What needs to be done:
The entries below should be written out again exactly as they stand.

Dataset:
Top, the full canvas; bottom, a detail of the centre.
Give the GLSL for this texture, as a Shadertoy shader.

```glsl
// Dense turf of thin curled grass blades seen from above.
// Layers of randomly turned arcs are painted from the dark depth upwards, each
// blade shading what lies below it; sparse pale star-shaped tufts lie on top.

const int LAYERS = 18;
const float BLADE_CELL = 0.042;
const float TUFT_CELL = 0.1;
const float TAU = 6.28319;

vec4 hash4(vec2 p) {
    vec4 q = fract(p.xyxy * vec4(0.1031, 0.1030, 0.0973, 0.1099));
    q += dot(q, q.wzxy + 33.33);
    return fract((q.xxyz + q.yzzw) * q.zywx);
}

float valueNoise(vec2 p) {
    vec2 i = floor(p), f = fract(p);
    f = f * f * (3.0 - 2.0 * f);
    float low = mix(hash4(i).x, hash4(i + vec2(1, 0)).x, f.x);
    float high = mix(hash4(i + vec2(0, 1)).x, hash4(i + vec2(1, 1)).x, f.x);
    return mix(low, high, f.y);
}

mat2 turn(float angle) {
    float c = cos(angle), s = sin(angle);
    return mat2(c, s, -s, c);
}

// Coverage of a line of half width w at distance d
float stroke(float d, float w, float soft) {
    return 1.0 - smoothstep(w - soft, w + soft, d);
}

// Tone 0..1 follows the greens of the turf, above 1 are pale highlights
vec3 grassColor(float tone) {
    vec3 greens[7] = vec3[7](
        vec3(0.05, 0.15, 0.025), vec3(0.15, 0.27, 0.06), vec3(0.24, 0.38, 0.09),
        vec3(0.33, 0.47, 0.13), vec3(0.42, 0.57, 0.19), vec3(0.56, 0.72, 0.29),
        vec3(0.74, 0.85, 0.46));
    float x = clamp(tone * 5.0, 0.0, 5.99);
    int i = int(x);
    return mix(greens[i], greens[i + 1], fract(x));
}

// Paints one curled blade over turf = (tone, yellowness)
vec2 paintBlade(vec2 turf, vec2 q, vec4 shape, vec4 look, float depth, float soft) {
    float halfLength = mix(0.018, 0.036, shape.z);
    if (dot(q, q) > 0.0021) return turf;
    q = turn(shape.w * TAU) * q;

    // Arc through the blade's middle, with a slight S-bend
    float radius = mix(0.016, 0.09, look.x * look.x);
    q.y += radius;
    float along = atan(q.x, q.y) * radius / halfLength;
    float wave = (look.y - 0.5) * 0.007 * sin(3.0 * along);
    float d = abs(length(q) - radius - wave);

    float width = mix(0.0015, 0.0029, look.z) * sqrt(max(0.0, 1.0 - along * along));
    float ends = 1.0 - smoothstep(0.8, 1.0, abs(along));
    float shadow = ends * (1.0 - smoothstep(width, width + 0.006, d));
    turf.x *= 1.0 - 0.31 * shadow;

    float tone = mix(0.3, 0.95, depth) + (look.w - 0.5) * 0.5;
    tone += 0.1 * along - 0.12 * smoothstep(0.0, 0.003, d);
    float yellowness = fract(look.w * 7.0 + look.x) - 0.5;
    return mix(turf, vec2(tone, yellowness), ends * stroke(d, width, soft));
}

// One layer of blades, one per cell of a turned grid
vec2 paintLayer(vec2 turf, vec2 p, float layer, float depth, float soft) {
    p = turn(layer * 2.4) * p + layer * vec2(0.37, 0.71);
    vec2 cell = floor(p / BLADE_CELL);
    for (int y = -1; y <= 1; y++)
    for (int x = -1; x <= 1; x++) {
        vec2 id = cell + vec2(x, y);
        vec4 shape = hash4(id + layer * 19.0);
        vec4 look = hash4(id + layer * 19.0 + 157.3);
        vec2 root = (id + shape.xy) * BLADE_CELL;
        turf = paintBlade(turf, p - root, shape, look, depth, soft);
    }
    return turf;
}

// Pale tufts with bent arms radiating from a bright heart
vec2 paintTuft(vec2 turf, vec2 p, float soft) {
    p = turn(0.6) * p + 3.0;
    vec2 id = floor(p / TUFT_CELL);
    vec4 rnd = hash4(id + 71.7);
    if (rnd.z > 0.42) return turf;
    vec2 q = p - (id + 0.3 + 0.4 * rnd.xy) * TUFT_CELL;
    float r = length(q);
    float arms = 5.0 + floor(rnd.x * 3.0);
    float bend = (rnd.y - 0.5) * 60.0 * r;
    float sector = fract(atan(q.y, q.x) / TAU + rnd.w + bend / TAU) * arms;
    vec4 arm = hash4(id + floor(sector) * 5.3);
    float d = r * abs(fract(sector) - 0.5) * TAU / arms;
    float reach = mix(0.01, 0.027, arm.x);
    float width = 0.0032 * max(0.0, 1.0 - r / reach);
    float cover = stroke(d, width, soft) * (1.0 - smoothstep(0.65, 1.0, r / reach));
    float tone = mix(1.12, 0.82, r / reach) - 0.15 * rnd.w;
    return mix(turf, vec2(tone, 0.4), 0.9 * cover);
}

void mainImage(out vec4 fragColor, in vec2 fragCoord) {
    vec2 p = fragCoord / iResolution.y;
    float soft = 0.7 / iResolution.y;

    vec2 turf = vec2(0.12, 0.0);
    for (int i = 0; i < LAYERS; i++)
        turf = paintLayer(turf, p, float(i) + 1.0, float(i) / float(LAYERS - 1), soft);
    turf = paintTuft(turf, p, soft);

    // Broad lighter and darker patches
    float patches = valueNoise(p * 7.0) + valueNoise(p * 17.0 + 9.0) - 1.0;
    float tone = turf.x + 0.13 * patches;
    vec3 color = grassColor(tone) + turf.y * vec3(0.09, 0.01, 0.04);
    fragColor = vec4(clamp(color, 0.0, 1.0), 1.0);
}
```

Task response:
Top, the full canvas; bottom, a detail of the centre.
Give the GLSL for this texture, as a Shadertoy shader.

```glsl
// Dense turf of thin curled grass blades seen from above.
// Layers of randomly turned arcs are painted from the dark depth upwards, each
// blade shading what lies below it; sparse pale star-shaped tufts lie on top.

const int LAYERS = 18;
const float BLADE_CELL = 0.042;
const float TUFT_CELL = 0.1;
const float TAU = 6.28319;

vec4 hash4(vec2 p) {
    vec4 q = fract(p.xyxy * vec4(0.1031, 0.1030, 0.0973, 0.1099));
    q += dot(q, q.wzxy + 33.33);
    return fract((q.xxyz + q.yzzw) * q.zywx);
}

float valueNoise(vec2 p) {
    vec2 i = floor(p), f = fract(p);
    f = f * f * (3.0 - 2.0 * f);
    float low = mix(hash4(i).x, hash4(i + vec2(1, 0)).x, f.x);
    float high = mix(hash4(i + vec2(0, 1)).x, hash4(i + vec2(1, 1)).x, f.x);
    return mix(low, high, f.y);
}

mat2 turn(float angle) {
    float c = cos(angle), s = sin(angle);
    return mat2(c, s, -s, c);
}

// Coverage of a line of half width w at distance d
float stroke(float d, float w, float soft) {
    return 1.0 - smoothstep(w - soft, w + soft, d);
}

// Tone 0..1 follows the greens of the turf, above 1 are pale highlights
vec3 grassColor(float tone) {
    vec3 greens[7] = vec3[7](
        vec3(0.05, 0.15, 0.025), vec3(0.15, 0.27, 0.06), vec3(0.24, 0.38, 0.09),
        vec3(0.33, 0.47, 0.13), vec3(0.42, 0.57, 0.19), vec3(0.56, 0.72, 0.29),
        vec3(0.74, 0.85, 0.46));
    float x = clamp(tone * 5.0, 0.0, 5.99);
    int i = int(x);
    return mix(greens[i], greens[i + 1], fract(x));
}

// Paints one curled blade over turf = (tone, yellowness)
vec2 paintBlade(vec2 turf, vec2 q, vec4 shape, vec4 look, float depth, float soft) {
    float halfLength = mix(0.018, 0.036, shape.z);
    if (dot(q, q) > 0.0021) return turf;
    q = turn(shape.w * TAU) * q;

    // Arc through the blade's middle, with a slight S-bend
    float radius = mix(0.016, 0.09, look.x * look.x);
    q.y += radius;
    float along = atan(q.x, q.y) * radius / halfLength;
    float wave = (look.y - 0.5) * 0.007 * sin(3.0 * along);
    float d = abs(length(q) - radius - wave);

    float width = mix(0.0015, 0.0029, look.z) * sqrt(max(0.0, 1.0 - along * along));
    float ends = 1.0 - smoothstep(0.8, 1.0, abs(along));
    float shadow = ends * (1.0 - smoothstep(width, width + 0.006, d));
    turf.x *= 1.0 - 0.31 * shadow;

    float tone = mix(0.3, 0.95, depth) + (look.w - 0.5) * 0.5;
    tone += 0.1 * along - 0.12 * smoothstep(0.0, 0.003, d);
    float yellowness = fract(look.w * 7.0 + look.x) - 0.5;
    return mix(turf, vec2(tone, yellowness), ends * stroke(d, width, soft));
}

// One layer of blades, one per cell of a turned grid
vec2 paintLayer(vec2 turf, vec2 p, float layer, float depth, float soft) {
    p = turn(layer * 2.4) * p + layer * vec2(0.37, 0.71);
    vec2 cell = floor(p / BLADE_CELL);
    for (int y = -1; y <= 1; y++)
    for (int x = -1; x <= 1; x++) {
        vec2 id = cell + vec2(x, y);
        vec4 shape = hash4(id + layer * 19.0);
        vec4 look = hash4(id + layer * 19.0 + 157.3);
        vec2 root = (id + shape.xy) * BLADE_CELL;
        turf = paintBlade(turf, p - root, shape, look, depth, soft);
    }
    return turf;
}

// Pale tufts with bent arms radiating from a bright heart
vec2 paintTuft(vec2 turf, vec2 p, float soft) {
    p = turn(0.6) * p + 3.0;
    vec2 id = floor(p / TUFT_CELL);
    vec4 rnd = hash4(id + 71.7);
    if (rnd.z > 0.42) return turf;
    vec2 q = p - (id + 0.3 + 0.4 * rnd.xy) * TUFT_CELL;
    float r = length(q);
    float arms = 5.0 + floor(rnd.x * 3.0);
    float bend = (rnd.y - 0.5) * 60.0 * r;
    float sector = fract(atan(q.y, q.x) / TAU + rnd.w + bend / TAU) * arms;
    vec4 arm = hash4(id + floor(sector) * 5.3);
    float d = r * abs(fract(sector) - 0.5) * TAU / arms;
    float reach = mix(0.01, 0.027, arm.x);
    float width = 0.0032 * max(0.0, 1.0 - r / reach);
    float cover = stroke(d, width, soft) * (1.0 - smoothstep(0.65, 1.0, r / reach));
    float tone = mix(1.12, 0.82, r / reach) - 0.15 * rnd.w;
    return mix(turf, vec2(tone, 0.4), 0.9 * cover);
}

void mainImage(out vec4 fragColor, in vec2 fragCoord) {
    vec2 p = fragCoord / iResolution.y;
    float soft = 0.7 / iResolution.y;

    vec2 turf = vec2(0.12, 0.0);
    for (int i = 0; i < LAYERS; i++)
        turf = paintLayer(turf, p, float(i) + 1.0, float(i) / float(LAYERS - 1), soft);
    turf = paintTuft(turf, p, soft);

    // Broad lighter and darker patches
    float patches = valueNoise(p * 7.0) + valueNoise(p * 17.0 + 9.0) - 1.0;
    float tone = turf.x + 0.13 * patches;
    vec3 color = grassColor(tone) + turf.y * vec3(0.09, 0.01, 0.04);
    fragColor = vec4(clamp(color, 0.0, 1.0), 1.0);
}
```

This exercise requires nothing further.